They’re not hating, just telling the truth as they see it. Because when it comes to broader benefits, Grizzly Bear is seeing very little gain from Spotify, MOG, or any other streaming service.  In fact, streaming is pretty much the same thing as Limewire in their minds.

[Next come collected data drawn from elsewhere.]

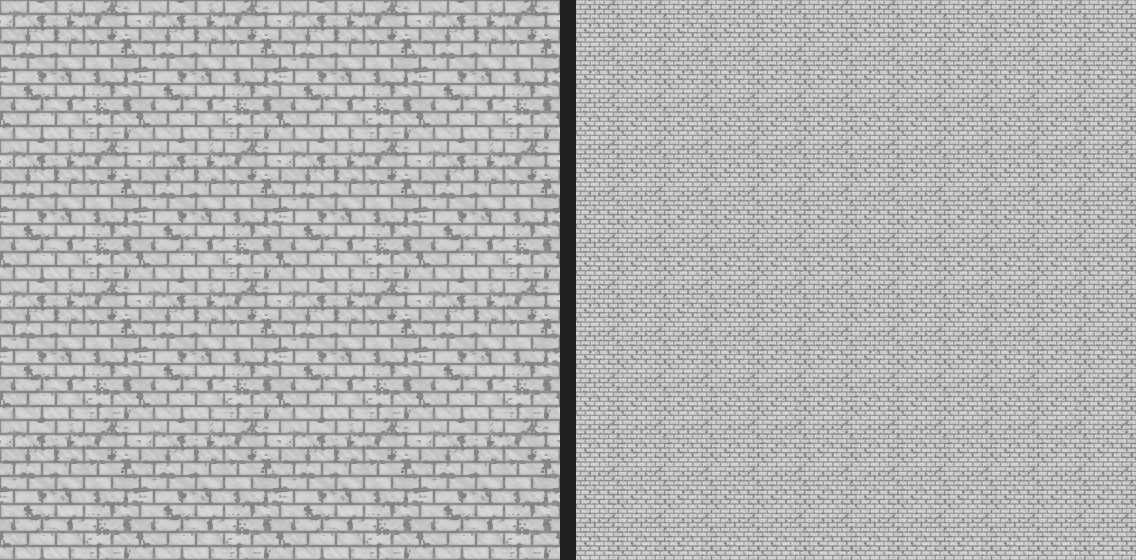
Left: one tile. Right: repeated 3 by 3.
Write a three.js fragment shader that draws this texture.

```glsl
// Pale grey brick wall in running bond, with soft mortar lines and chipped joints.
varying vec2 vUv;

// Lengths are in course heights; a brick is two long and one high.
const float COURSES = 40.0;       // courses up the canvas, giving 20 bricks across
const float WEAR_PERIOD = 10.0;   // wear repeats every 10 courses and 5 bricks
const float BRICK_LENGTH = 2.0;
const float MORTAR_CORE = 0.02;   // distance where solid mortar ends
const float MORTAR_EDGE = 0.145;  // distance where the clean face starts
const float END_WEAR = 0.30;      // deepest chipping beside upright joints
const float BED_WEAR = 0.17;      // deepest chipping beside level joints
const float PIT_STRENGTH = 0.65;
const vec3 MORTAR_DARK = vec3(0.49);
const vec3 MORTAR_LIGHT = vec3(0.57);
const vec3 FACE_DARK = vec3(0.755);
const vec3 FACE_LIGHT = vec3(0.845);

float hash(vec2 p) {
  vec3 q = fract(vec3(p.xyx) * vec3(0.1031, 0.1030, 0.0973));
  q += dot(q, q.yzx + 33.33);
  return fract((q.x + q.y) * q.z);
}

// Hash of a whole-numbered cell that wraps after the given period.
float wrapHash(vec2 cell, vec2 period, float seed) {
  return hash(floor(mod(cell + 0.5, period)) + seed);
}

// Value noise that wraps together with the wear.
float noise(vec2 p, vec2 frequency, float seed) {
  vec2 q = p * frequency;
  vec2 period = WEAR_PERIOD * frequency;
  vec2 cell = floor(q);
  vec2 f = fract(q);
  f = f * f * (3.0 - 2.0 * f);
  float low = mix(wrapHash(cell, period, seed),
                  wrapHash(cell + vec2(1.0, 0.0), period, seed), f.x);
  float high = mix(wrapHash(cell + vec2(0.0, 1.0), period, seed),
                   wrapHash(cell + 1.0, period, seed), f.x);
  return mix(low, high, f.y);
}

void main() {
  vec2 p = vUv * COURSES;

  // Brick layout: every other course shifts by half a brick
  float course = floor(p.y);
  float along = p.x / BRICK_LENGTH + 0.5 * mod(course + 1.0, 2.0);
  float toEnd = (0.5 - abs(fract(along) - 0.5)) * BRICK_LENGTH;
  float toBed = 0.5 - abs(fract(p.y) - 0.5);
  vec2 bond = vec2(WEAR_PERIOD / BRICK_LENGTH, WEAR_PERIOD);
  float jointHash = wrapHash(vec2(floor(along + 0.5), course), bond, 17.0);
  float brickHash = wrapHash(vec2(floor(along), course), bond, 41.0);

  // Chipping: ragged noise widens some joints more than others
  float ragged = 0.6 * noise(p, vec2(3.0), 3.0) + 0.4 * noise(p, vec2(7.0), 9.0);
  float chips = smoothstep(0.42, 0.8, ragged);
  float endWear = END_WEAR * chips * smoothstep(0.15, 0.9, jointHash);
  float bedWear = BED_WEAR * chips * smoothstep(0.4, 0.8, noise(p, vec2(1.0), 23.0));
  float edge = min(toEnd - endWear, toBed - bedWear);
  float mortar = 1.0 - smoothstep(MORTAR_CORE, MORTAR_EDGE, edge);

  // Pits: a few flat dark marks on the faces
  float pitNoise = 0.75 * noise(p, vec2(2.0, 4.0), 57.0) + 0.25 * noise(p, vec2(6.0, 8.0), 63.0);
  float pits = PIT_STRENGTH * smoothstep(0.74, 0.88, pitNoise) * step(0.45, brickHash);

  // Face: slanted, drawn-out mottling with a slight tint for each brick
  vec2 slanted = vec2(p.x, p.y + p.x);
  float mottle = 0.55 * noise(slanted, vec2(1.0, 3.0), 71.0)
               + 0.30 * noise(p, vec2(4.0, 6.0), 83.0) + 0.15 * brickHash;
  vec3 face = mix(FACE_DARK, FACE_LIGHT, smoothstep(0.1, 0.85, mottle));
  face -= 0.04 * (1.0 - smoothstep(0.1, 0.3, edge));

  vec3 joint = mix(MORTAR_DARK, MORTAR_LIGHT, noise(p, vec2(2.0, 5.0), 97.0));
  gl_FragColor = vec4(mix(face, joint, max(mortar, pits)), 1.0);
}
```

Here’s a Twitter discussion on the matter that started a few days ago.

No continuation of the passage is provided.